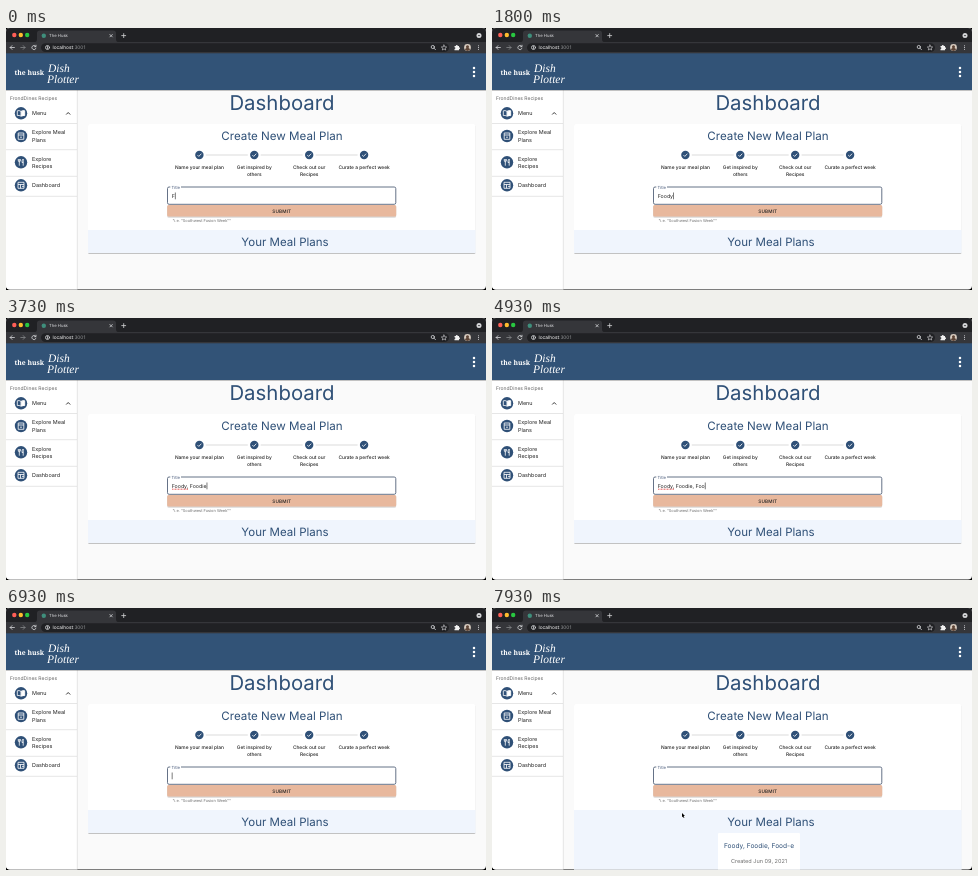
An HTML page for the animation above (8000 ms loop, 480 by 262 pixels).

```html
<!DOCTYPE html>
<html lang="en">
<head>
<meta charset="utf-8">
<title>Meal plan dashboard</title>
<style>
  html, body { margin: 0; width: 100%; height: 100%; overflow: hidden; background: #000; }
  svg { display: block; width: 100%; height: 100%; }
  text { font-family: Inter, Roboto, sans-serif; white-space: pre; text-rendering: geometricPrecision; }
  .mid { text-anchor: middle; }
  .blue { fill: #2f5077; }
  .side { font-size: 5.45px; fill: #222; }
  .label { font-size: 4.85px; font-weight: 500; fill: #222; }
  .icon { fill: none; stroke: #fff; stroke-width: .8; }
  .tool { fill: none; stroke: #d5d6d8; stroke-width: .8; stroke-linecap: round; }
  .script { font: italic 11.5px "Liberation Serif", serif; fill: #fff; }
</style>
</head>
<body>
<svg viewBox="0 0 480 262">
  <defs>
    <clipPath id="window"><rect width="480" height="261.5" rx="4"/></clipPath>
    <filter id="shadow" x="-5%" y="-20%" width="110%" height="150%">
      <feDropShadow dx="0" dy=".7" stdDeviation=".7" flood-opacity=".32"/>
    </filter>
  </defs>
  <g clip-path="url(#window)">
    <rect width="480" height="262" fill="#fafafa"/>

    <!-- Sidebar -->
    <rect y="62" width="71" height="200" fill="#fff"/>
    <path d="M71.3 62V262M0 95.5H71M0 121.7H71M0 148.3H71M0 168.3H71" stroke="#dcdcdc" stroke-width=".7"/>
    <text x="4" y="71.7" font-size="5" fill="#666">FrondDines Recipes</text>
    <g class="blue">
      <circle cx="15" cy="85.3" r="6.2"/><circle cx="15" cy="108" r="6.2"/>
      <circle cx="15" cy="134.3" r="6.2"/><circle cx="15" cy="157.3" r="6.2"/>
    </g>
    <g class="icon">
      <path d="M15 83.4Q13 82 11.3 82.8V87.6Q13 87 15 88.2Q17 87 18.7 87.6V82.8Q17 82 15 83.4V88"/>
      <path d="M15.4 83.4L18.3 82.8V87.4L15.4 88Z" fill="#fff"/>
      <path d="M12.2 105H17.8V111.3H12.2ZM12.2 107H17.8M14 109.2H16"/>
      <path d="M12.3 131V133.2Q13.3 134.5 14.3 133.2V131M13.3 131V137.7M17.2 137.7V131Q15.8 132 16 134.5H17.2"/>
      <path d="M12 154.3H18V160.3H12ZM12 156.5H18M14.5 156.5V160.3M16 158.4H18"/>
    </g>
    <g class="side">
      <text x="26" y="87.2">Menu</text>
      <text x="26" y="106.2">Explore Meal</text><text x="26" y="114">Plans</text>
      <text x="26" y="132.6">Explore</text><text x="26" y="140.4">Recipes</text>
      <text x="26" y="159.2">Dashboard</text>
    </g>
    <path d="M60.2 86.5L62.2 84.5L64.2 86.5" fill="none" stroke="#222" stroke-width=".9"/>

    <!-- Main card -->
    <text class="mid blue" x="276" y="82" font-size="20.4">Dashboard</text>
    <rect id="card" x="82" y="96" width="387.5" height="129" rx="1.5" fill="#fff" filter="url(#shadow)"/>
    <rect id="plans" x="82" y="202" width="387.5" height="23" fill="#f0f5fd"/>
    <text class="mid blue" x="276" y="112" font-size="11.6">Create New Meal Plan</text>
    <g id="steps"></g>
    <rect x="161.5" y="159" width="228.3" height="17.3" rx="1.6" fill="#fff" stroke="#54627a" stroke-width=".9"/>
    <rect x="164.3" y="158" width="10.7" height="2" fill="#fff"/>
    <text x="165.5" y="160.6" font-size="4.2" fill="#46597a">Title</text>
    <text id="typed" x="165.7" y="169.8" font-size="5.25" fill="#222"></text>
    <path id="spelling" d="M166 171.2H182" stroke="#e0312f" stroke-width=".8" stroke-dasharray="1 .5"/>
    <rect id="caret" y="164.5" width=".6" height="6.8" fill="#222"/>
    <rect x="161.2" y="177" width="229" height="11.6" rx="1.5" fill="#e8b89d" filter="url(#shadow)"/>
    <text class="mid" x="275.8" y="184.5" font-size="4.7" font-weight="500" letter-spacing=".14" fill="#222">SUBMIT</text>
    <text x="166.5" y="194" font-size="3.95" fill="#6e6e6e">"i.e. "Southwest Fusion Week""</text>
    <text class="mid blue" x="279" y="218.4" font-size="11.5">Your Meal Plans</text>
    <g id="newPlan">
      <rect x="226" y="225" width="82" height="40" rx="1" fill="#fff"/>
      <text class="mid blue" x="267" y="240.3" font-size="6.6">Foody, Foodie, Food-e</text>
      <text class="mid" x="267" y="254.6" font-size="5.55" fill="#707070">Created Jun 09, 2021</text>
    </g>

    <!-- App header -->
    <rect y="25" width="480" height="37" fill="#305277" filter="url(#shadow)"/>
    <text x="8.5" y="47.3" font-size="6.8" fill="#fff" style="font-family:'Noto Serif',serif;font-weight:900">the husk</text>
    <text class="script" x="42" y="43.5">Dish</text>
    <text class="script" x="41" y="54.5">Plotter</text>
    <g fill="#fff"><circle cx="468" cy="40" r="1.25"/><circle cx="468" cy="44" r="1.25"/><circle cx="468" cy="48" r="1.25"/></g>

    <!-- Browser bar -->
    <rect width="480" height="14.2" fill="#202124"/>
    <path d="M28 14.2Q31 14.2 31 11V5Q31 2.5 34 2.5H107Q110 2.5 110 5V11Q110 14.2 113 14.2Z" fill="#35363a"/>
    <rect y="14" width="480" height="11.3" fill="#35363a"/>
    <rect x="35" y="15.2" width="408" height="8.8" rx="4.4" fill="#202124"/>
    <circle cx="8.3" cy="7" r="2.2" fill="#ff5f57"/>
    <circle cx="14.8" cy="7" r="2.2" fill="#febc2e"/>
    <circle cx="21.2" cy="7" r="2.2" fill="#28c840"/>
    <circle cx="37.8" cy="7.7" r="2.2" fill="#3f8f7c"/>
    <text x="43" y="9.3" font-size="4.2" fill="#dedfe1">The Husk</text>
    <g class="tool">
      <path d="M103.9 6.5L106.3 8.9M106.3 6.5L103.9 8.9M115.7 7.6H119.7M117.7 5.6V9.6"/>
      <path d="M8.4 19.5H4.2M6 17.6L4.2 19.5L6 21.4"/>
      <path d="M14.8 19.5H19M17.2 17.6L19 19.5L17.2 21.4" stroke="#85878a"/>
      <path d="M29.7 18.3A2.1 2.1 0 1 0 30 20.2M30 17.2V18.7H28.5"/>
      <circle cx="41.5" cy="19.5" r="2"/><path d="M41.5 19.4V20.5M41.5 18.4V18.5"/>
      <circle cx="426.8" cy="19" r="1.6"/><path d="M428 20.2L429.5 21.7"/>
      <path d="M438 17L438.8 18.8L440.7 19L439.2 20.2L439.7 22L438 21L436.3 22L436.8 20.2L435.3 19L437.2 18.8Z" stroke-width=".6"/>
    </g>
    <text x="46.5" y="21.2" font-size="4.8" fill="#fff">localhost<tspan fill="#95979a">:3001</tspan></text>
    <path d="M448.5 18H449.8A1 1 0 0 1 451.8 18H453V19.2A1 1 0 0 1 453 21.2V22.3H448.5V21A.9 .9 0 0 0 448.5 19.2Z" fill="#f1f1f1"/>
    <circle cx="461.5" cy="19.5" r="3.4" fill="#d7cbbf"/>
    <path d="M459 21.8Q459.3 20.2 460.6 20A1.5 1.5 0 1 1 462.4 20Q463.8 20.2 464 21.8A3.4 3.4 0 0 1 459 21.8Z" fill="#5d4436"/>
    <g fill="#d5d6d8"><circle cx="472.5" cy="17.7" r=".55"/><circle cx="472.5" cy="19.5" r=".55"/><circle cx="472.5" cy="21.3" r=".55"/></g>
    <circle cx="473" cy="7.5" r="2.5" fill="#d5d6d8"/>
    <path d="M472 7L473 8.1L474 7" fill="none" stroke="#202124" stroke-width=".7"/>

    <path id="pointer" stroke="#fff" stroke-width=".45" paint-order="stroke"/>
  </g>
</svg>
<script>
const LOOP = 8000, BLINK = 530, CLEAR = 6930, LISTED = 7270;
const PHRASE = "Foody, Foodie, Food-e";
const KEY_TIMES = [0, 200, 800, 870, 1800, 2270, 2530, 2730, 2930, 3000, 3470,
  3600, 3730, 4000, 4200, 4400, 4730, 4930, 5330, 5930, 6270];
const POINTERS = {
  beam: "M-1-3.5H1V-3H.35V3H1V3.5H-1V3H-.35V-3H-1Z",
  hand: "M-.5 0Q0-.6.5 0V2.3L2.8 2.8Q3.3 3 3.1 4L2.5 6H-.5L-2 3.8Q-1.6 3-.5 3.8Z",
  arrow: "M0 0V4.3L1 3.4L1.7 5L2.4 4.7L1.7 3.1H3Z"
};
const $ = id => document.getElementById(id);
const show = (id, visible) => $(id).setAttribute("visibility", visible ? "visible" : "hidden");

const steps = [["Name your meal plan"], ["Get inspired by", "others"],
  ["Check out our", "Recipes"], ["Curate a perfect week"]];
$("steps").innerHTML = steps.map((lines, i) => {
  const x = 193.4 + i * 54.9;
  return (i ? `<path d="M${x - 48.5} 127H${x - 6.5}" stroke="#c4c4c4" stroke-width=".6"/>` : "") +
    `<circle class="blue" cx="${x}" cy="127" r="4.2"/>
     <path class="icon" d="M${x - 1.9} 127.1l1.3 1.3 2.6-2.7"/>` +
    lines.map((line, n) => `<text class="mid label" x="${x}" y="${140.8 + n * 6.9}">${line}</text>`).join("");
}).join("");

function drawInput(t) {
  const count = t >= CLEAR ? 0 : KEY_TIMES.filter(k => k <= t).length;
  const lastKey = count ? KEY_TIMES[count - 1] : CLEAR;
  const typed = $("typed");
  typed.textContent = PHRASE.slice(0, count);
  $("caret").setAttribute("x", 165.8 + (count ? typed.getComputedTextLength() : 0));
  show("caret", Math.floor((t - lastKey) / BLINK) % 2 === 0);
  show("spelling", count > 5);
}

function drawPointer(t) {
  show("pointer", t >= 7530);
  const p = Math.max(0, Math.min(1, Math.floor((t - 7530) / 66) / 6));
  const eased = p * (2 - p);
  const x = 247 - 57 * eased, y = 167 + 38 * eased;
  const kind = y < 176 ? "beam" : y < 189 ? "hand" : "arrow";
  $("pointer").setAttribute("d", POINTERS[kind]);
  $("pointer").setAttribute("transform", `translate(${x} ${y})`);
}

function draw(t) {
  const listed = t >= LISTED;
  drawInput(t);
  show("newPlan", listed);
  $("card").setAttribute("height", listed ? 180 : 129);
  $("plans").setAttribute("height", listed ? 74 : 23);
  drawPointer(t);
}

const start = performance.now();
function tick() {
  draw((performance.now() - start) % LOOP);
  requestAnimationFrame(tick);
}
tick();
</script>
</body>
</html>
```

━━━━━━━━━━━━━━━━━━━━━━━━━━━━━━

→ **Task prompt**
Show all lines in the entries above where the string "blue" appears.

→ **Solution**
  .blue { fill: #2f5077; }
    <g class="blue">
    <text class="mid blue" x="276" y="82" font-size="20.4">Dashboard</text>
    <text class="mid blue" x="276" y="112" font-size="11.6">Create New Meal Plan</text>
    <text class="mid blue" x="279" y="218.4" font-size="11.5">Your Meal Plans</text>
      <text class="mid blue" x="267" y="240.3" font-size="6.6">Foody, Foodie, Food-e</text>
    `<circle class="blue" cx="${x}" cy="127" r="4.2"/>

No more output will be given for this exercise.